This site uses cookies to store information on your computer. I'm fine with this Cookie information
QUICK EXIT

Pelvic Inflammatory Disease

What is pelvic inflammatory disease?

This is an inflammation affecting the organs in the pelvis. This is usually caused by an infection that spreads from the vagina through the cervix (the entrance to the womb) to the uterus (womb) and then up higher through the fallopian tubes (these tubes carry eggs from the ovaries to the womb) towards the ovaries and then to the inside of the abdomen.

If this inflammation occurs suddenly and is severe it is called 'acute PID'. It can also cause a collection of fluid to develop, usually inside the tubes and close to the ovaries (this is called a tubo-ovarian abscess and is a serious complication that will require hospital treatment).

Sometimes the inflammation is less severe and can persist for a long time - this called chronic PID.

Who gets PID?

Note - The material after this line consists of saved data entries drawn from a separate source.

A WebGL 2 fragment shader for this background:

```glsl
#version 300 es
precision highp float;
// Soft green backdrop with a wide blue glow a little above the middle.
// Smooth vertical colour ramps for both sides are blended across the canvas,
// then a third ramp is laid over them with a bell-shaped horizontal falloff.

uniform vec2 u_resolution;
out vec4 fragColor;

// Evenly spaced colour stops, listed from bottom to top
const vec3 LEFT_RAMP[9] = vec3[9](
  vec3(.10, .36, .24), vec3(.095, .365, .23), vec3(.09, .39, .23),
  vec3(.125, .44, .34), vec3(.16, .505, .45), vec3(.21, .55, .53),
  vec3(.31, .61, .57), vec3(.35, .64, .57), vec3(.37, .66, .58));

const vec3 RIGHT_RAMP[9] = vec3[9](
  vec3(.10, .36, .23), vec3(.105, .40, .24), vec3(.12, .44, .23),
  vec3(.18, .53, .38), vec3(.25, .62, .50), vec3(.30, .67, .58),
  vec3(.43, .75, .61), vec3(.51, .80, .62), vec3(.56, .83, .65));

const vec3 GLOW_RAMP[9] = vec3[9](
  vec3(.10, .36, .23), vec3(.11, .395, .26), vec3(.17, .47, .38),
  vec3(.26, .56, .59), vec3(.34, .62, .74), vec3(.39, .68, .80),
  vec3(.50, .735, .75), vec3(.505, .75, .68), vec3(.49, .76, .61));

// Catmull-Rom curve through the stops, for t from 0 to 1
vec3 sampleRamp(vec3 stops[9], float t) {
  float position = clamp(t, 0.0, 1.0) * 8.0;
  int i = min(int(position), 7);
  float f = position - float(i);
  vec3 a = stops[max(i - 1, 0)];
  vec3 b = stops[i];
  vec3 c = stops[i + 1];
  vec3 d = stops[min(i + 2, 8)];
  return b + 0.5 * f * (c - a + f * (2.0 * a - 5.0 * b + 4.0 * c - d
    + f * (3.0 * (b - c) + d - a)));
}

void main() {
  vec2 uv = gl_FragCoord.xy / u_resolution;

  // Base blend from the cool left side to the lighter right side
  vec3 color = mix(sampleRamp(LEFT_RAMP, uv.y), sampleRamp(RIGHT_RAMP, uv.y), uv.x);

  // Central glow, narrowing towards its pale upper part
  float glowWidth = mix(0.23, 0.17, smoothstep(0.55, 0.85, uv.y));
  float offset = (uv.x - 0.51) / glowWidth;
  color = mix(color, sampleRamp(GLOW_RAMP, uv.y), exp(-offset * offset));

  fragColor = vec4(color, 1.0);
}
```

Women get PID because this is an inflammatory process affecting female organs inside the pelvis. PID is common and tends to affect younger women (under the age of 45). Those under the age of 25 are most at risk. 

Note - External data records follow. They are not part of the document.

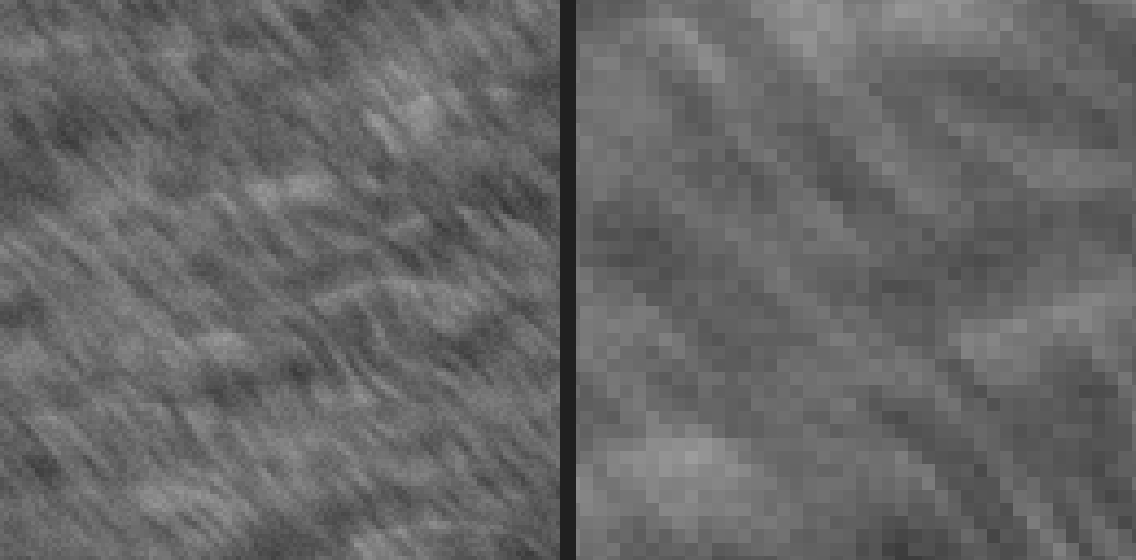
Left: the whole. Right: its middle third, enlarged.
Give the GLSL for this texture, as a Shadertoy shader.

```glsl
// Grey wind-combed water: slanted swells, curling crests and fine streaks in coarse square cells.

float hash(vec2 p) {
    vec3 q = fract(p.xyx * 0.1031);
    q += dot(q, q.yzx + 33.33);
    return fract((q.x + q.y) * q.z);
}

// Value noise centred on zero
float noise(vec2 p) {
    vec2 i = floor(p), f = fract(p);
    f = f * f * (3.0 - 2.0 * f);
    float low = mix(hash(i), hash(i + vec2(1, 0)), f.x);
    float high = mix(hash(i + vec2(0, 1)), hash(i + vec2(1, 1)), f.x);
    return mix(low, high, f.y) - 0.5;
}

// Coordinates along and across a direction given in degrees
vec2 turned(vec2 p, float degrees) {
    float a = radians(degrees);
    return vec2(dot(p, vec2(cos(a), sin(a))), dot(p, vec2(-sin(a), cos(a))));
}

// Bowed crest: sharp upper edge, soft lower side, dark trough above
float crest(vec2 p, float seed) {
    float bend = p.x < 0.0 ? 0.9 : 1.0 + 1.2 * hash(vec2(seed, 7.0));
    float depth = -bend * p.x * p.x - p.y;
    float width = mix(0.04, 0.012, smoothstep(-0.12, 0.14, p.x));
    float foam = smoothstep(-0.012, 0.008, depth) * exp(-max(depth, 0.0) / width);
    float trough = exp(-pow((depth + 0.05) / 0.03, 2.0));
    float span = smoothstep(-0.36, -0.08, p.x) * smoothstep(0.27, 0.08, p.x);
    return span * (foam - 0.35 * trough);
}

void mainImage(out vec4 fragColor, in vec2 fragCoord) {
    vec2 cell = floor(fragCoord / iResolution.xy * 128.0);
    vec2 p = (cell + 0.5) / 128.0;
    vec2 warped = p + 0.035 * vec2(noise(p * 6.0 + 11.0), noise(p * 6.0 + 47.0));

    // Broad swells rising to the right
    vec2 swell = turned(warped, 24.0) + 5.0;
    float tone = 0.408 + 0.035 * (p.y - 0.5) - 0.03 * p.x * (1.0 - p.y);
    tone += 0.15 * noise(swell * vec2(3.0, 10.0));
    tone += 0.11 * noise(turned(warped, 12.0) * vec2(9.0, 24.0) + 80.0);

    // Scattered crests
    float foam = 0.0;
    for (float i = 0.0; i < 9.0; i++) {
        vec2 peak = vec2(hash(vec2(i, 3.0)) * 1.1, (i + 0.2 + 0.6 * hash(vec2(i, 19.0))) / 9.0);
        foam += crest(warped - peak, i) * (0.4 + 0.6 * hash(vec2(i, 31.0)));
    }
    tone += 0.12 * foam * (1.0 + 0.9 * noise(p * 30.0));

    // Fine streaks falling to the right, stronger on the foam
    vec2 comb = turned(warped, -47.0) + 9.0;
    float streak = noise(comb * vec2(17.0, 62.0));
    float fleck = smoothstep(0.22, 0.46, noise(comb * vec2(13.0, 44.0) + 30.0));
    tone += streak * (0.15 + 0.1 * clamp(foam, 0.0, 1.0));
    tone += 0.075 * fleck * smoothstep(-0.1, 0.3, noise(p * 7.0 + 60.0));

    // Grain of single cells
    tone += 0.065 * (hash(cell + 200.0) - 0.5);

    fragColor = vec4(vec3(clamp(tone, 0.2, 0.8)), 1.0);
}
```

These women are usually sexually active and may have acquired an infection such as gonorrhoea or chlamydia from a sexual partner without realising.

What causes PID?

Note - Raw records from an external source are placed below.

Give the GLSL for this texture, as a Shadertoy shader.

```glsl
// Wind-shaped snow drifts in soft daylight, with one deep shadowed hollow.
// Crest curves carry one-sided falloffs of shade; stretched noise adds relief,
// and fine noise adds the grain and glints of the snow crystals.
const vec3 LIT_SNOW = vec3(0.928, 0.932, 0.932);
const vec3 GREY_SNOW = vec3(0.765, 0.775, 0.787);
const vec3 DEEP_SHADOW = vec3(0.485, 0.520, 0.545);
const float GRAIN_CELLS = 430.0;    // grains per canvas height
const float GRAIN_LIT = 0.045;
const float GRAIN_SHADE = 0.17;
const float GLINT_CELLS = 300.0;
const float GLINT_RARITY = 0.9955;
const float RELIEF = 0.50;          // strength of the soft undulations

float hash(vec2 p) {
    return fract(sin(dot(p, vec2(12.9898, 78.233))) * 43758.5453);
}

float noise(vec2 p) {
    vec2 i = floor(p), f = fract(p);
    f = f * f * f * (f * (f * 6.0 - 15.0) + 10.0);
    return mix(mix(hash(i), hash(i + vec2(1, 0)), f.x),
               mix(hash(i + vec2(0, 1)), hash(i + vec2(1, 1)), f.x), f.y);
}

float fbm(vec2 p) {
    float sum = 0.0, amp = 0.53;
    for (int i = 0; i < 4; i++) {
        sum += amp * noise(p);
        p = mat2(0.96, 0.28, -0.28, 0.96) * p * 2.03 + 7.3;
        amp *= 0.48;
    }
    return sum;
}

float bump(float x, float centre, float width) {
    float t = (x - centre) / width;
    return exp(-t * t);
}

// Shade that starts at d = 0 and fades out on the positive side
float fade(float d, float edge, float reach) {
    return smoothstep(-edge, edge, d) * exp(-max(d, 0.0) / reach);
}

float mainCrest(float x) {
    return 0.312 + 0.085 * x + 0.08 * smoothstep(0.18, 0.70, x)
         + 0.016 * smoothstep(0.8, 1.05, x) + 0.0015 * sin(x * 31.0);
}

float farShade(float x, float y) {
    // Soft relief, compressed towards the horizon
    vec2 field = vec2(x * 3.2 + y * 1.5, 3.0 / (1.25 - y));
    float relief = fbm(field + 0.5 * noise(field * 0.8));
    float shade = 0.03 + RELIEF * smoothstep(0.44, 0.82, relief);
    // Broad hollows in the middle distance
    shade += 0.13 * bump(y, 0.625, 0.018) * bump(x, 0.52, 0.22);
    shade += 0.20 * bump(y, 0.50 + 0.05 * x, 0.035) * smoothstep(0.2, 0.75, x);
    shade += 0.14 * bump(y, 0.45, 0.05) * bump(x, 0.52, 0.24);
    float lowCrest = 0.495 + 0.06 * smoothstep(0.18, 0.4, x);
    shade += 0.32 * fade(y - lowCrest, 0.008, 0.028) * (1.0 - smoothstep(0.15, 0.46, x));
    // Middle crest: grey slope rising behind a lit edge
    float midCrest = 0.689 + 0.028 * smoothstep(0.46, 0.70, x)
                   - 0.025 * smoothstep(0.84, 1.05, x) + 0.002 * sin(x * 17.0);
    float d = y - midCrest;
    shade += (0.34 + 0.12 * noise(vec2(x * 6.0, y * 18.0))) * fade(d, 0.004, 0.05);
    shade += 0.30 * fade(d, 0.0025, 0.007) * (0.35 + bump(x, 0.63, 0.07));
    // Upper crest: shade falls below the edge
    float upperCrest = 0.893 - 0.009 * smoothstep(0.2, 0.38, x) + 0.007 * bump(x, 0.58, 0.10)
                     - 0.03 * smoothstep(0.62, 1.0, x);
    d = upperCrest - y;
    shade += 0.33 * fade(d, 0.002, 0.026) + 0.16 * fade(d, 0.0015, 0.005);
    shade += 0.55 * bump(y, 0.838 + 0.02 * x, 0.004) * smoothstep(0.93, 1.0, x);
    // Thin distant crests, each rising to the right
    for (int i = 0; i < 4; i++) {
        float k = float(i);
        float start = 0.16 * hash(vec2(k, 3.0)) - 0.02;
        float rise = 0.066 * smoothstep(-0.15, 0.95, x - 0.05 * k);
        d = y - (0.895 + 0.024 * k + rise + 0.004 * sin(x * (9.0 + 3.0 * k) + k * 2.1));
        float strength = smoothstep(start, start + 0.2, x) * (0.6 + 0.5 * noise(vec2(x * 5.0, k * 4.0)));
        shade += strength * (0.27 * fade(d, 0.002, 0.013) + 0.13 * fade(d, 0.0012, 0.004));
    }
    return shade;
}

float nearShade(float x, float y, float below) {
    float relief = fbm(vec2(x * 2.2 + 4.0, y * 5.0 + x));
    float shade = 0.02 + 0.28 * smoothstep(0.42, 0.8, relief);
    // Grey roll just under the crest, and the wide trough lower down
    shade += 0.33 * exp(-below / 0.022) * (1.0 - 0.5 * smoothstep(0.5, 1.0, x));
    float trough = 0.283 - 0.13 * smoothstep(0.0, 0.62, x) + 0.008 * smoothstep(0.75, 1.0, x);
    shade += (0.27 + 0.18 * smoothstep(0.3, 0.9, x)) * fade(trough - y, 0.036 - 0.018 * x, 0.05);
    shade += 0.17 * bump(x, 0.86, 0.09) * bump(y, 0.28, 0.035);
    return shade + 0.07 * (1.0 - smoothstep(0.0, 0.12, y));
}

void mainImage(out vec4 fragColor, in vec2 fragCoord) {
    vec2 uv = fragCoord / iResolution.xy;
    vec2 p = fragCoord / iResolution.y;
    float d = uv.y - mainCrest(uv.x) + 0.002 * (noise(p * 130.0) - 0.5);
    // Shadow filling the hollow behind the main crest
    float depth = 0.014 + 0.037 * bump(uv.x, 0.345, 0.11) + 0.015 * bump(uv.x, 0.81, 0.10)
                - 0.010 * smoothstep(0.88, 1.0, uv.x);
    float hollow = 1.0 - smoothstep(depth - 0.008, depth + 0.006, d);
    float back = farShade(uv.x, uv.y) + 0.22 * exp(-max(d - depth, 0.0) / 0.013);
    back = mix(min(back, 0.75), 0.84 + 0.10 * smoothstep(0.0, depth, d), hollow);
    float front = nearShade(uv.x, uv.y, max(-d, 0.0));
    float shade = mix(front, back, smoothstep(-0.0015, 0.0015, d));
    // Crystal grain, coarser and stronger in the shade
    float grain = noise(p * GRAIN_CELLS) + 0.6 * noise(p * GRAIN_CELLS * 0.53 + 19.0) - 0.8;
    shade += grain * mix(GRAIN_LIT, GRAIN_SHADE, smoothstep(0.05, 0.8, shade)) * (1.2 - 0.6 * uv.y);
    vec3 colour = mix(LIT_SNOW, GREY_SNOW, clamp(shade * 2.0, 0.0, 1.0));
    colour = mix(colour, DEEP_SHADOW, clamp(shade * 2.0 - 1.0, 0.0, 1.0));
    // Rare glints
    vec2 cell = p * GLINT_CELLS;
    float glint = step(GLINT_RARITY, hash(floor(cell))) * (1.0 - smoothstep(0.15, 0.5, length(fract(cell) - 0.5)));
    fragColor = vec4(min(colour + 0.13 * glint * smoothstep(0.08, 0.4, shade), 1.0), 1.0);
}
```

The most likely cause of PID is untreated Chlamydia or gonorrhoea. These two sexually transmitted infections cause one quarter of cases of PID, and may be passed from a sexual partner without realising as they often do not cause symptoms.

Is PID always sexually transmitted?

No. Sometimes PID is caused by infections that are not sexually transmitted. It can occur after fitting a coil.  Occasionally, PID can develop after a miscarriage or an abortion. Rarely, it can occur after surgery to pelvic and abdominal organs such as the bowel and even after appendicitis.

How will I know if I have PID?

Each person with PID is different, symptoms vary. The following list of symptoms may all be present in some people but others may only have some of them:

  • Smelly or unusual vaginal discharge
  • Pain in the lower abdomen
  • Deep pain inside during sexual intercourse
  • Bleeding during or after sex
  • Bleeding between periods
  • A high temperature

These symptoms in themselves are not uncommon and can be caused by other conditions. PID can be difficult to diagnose because your doctor is also thinking about other possible explanations for each of the symptoms listed above.

If you have lower abdominal pain, this can be due to irritable bowel syndrome (IBS), a urine infection (cystitis), a cyst on the ovary, appendicitis or even inflammatory bowel disease such as ulcerative colitis or Crohn's disease. Pregnancy is a very important cause of abdominal pain especially if the pregnancy is developing in the wrong place such as one of the tubes (ectopic).  Scarring after PID can lead to ectopic pregnancies.

Bleeding between periods can be caused by hormonal contraception such as the pill, an implant, the depo injection or a hormone coil (IUS).

Smelly discharge can be due to a condition called bacterial vaginosis.

How do I get tested for PID?

Your doctor will need to examine you if he or she suspects that you might have PID. Your doctor will recommend that you have a number of swab tests from the vagina and the cervix. You will also be offered, a pregnancy test, A urine test to check for cystitis and blood tests to check for infection.

What treatments are available if I have PID?

If your PID is thought to be mild or moderate (but not severe), you will be offered a course of antibiotic tablets.

What should I tell my partner?

If your PID is thought to have occurred because of a sexually transmitted infection, your partner(s) is advised see phone for a sexual check-up. It’s best to avoid sex with your partner(s) until they have been tested and treated.

When can I have sex again?

You should avoid having sex again with anyone who might have an untreated infection. If this is not possible, then condoms will help reduce the chance of catching infections. If your partner has been tested and treated, you can have sex again when you feel ready.

Are there any long-term problems after PID?

Pelvic inflammation and infection responds very well to antibiotics. Most women make a full recovery without any further problems. If the infection was very severe, or treatment delayed for some reason, then it is possible to get further problems such as:

  • Scarring of the Fallopian tubes which can cause an increased risk of ectopic pregnancy or difficulties in getting pregnant.
  • Long term pain that persists even after treatment

These problems are more likely if you get repeated episodes of pelvic pain. The use of condoms will help reduce the risk of further infection.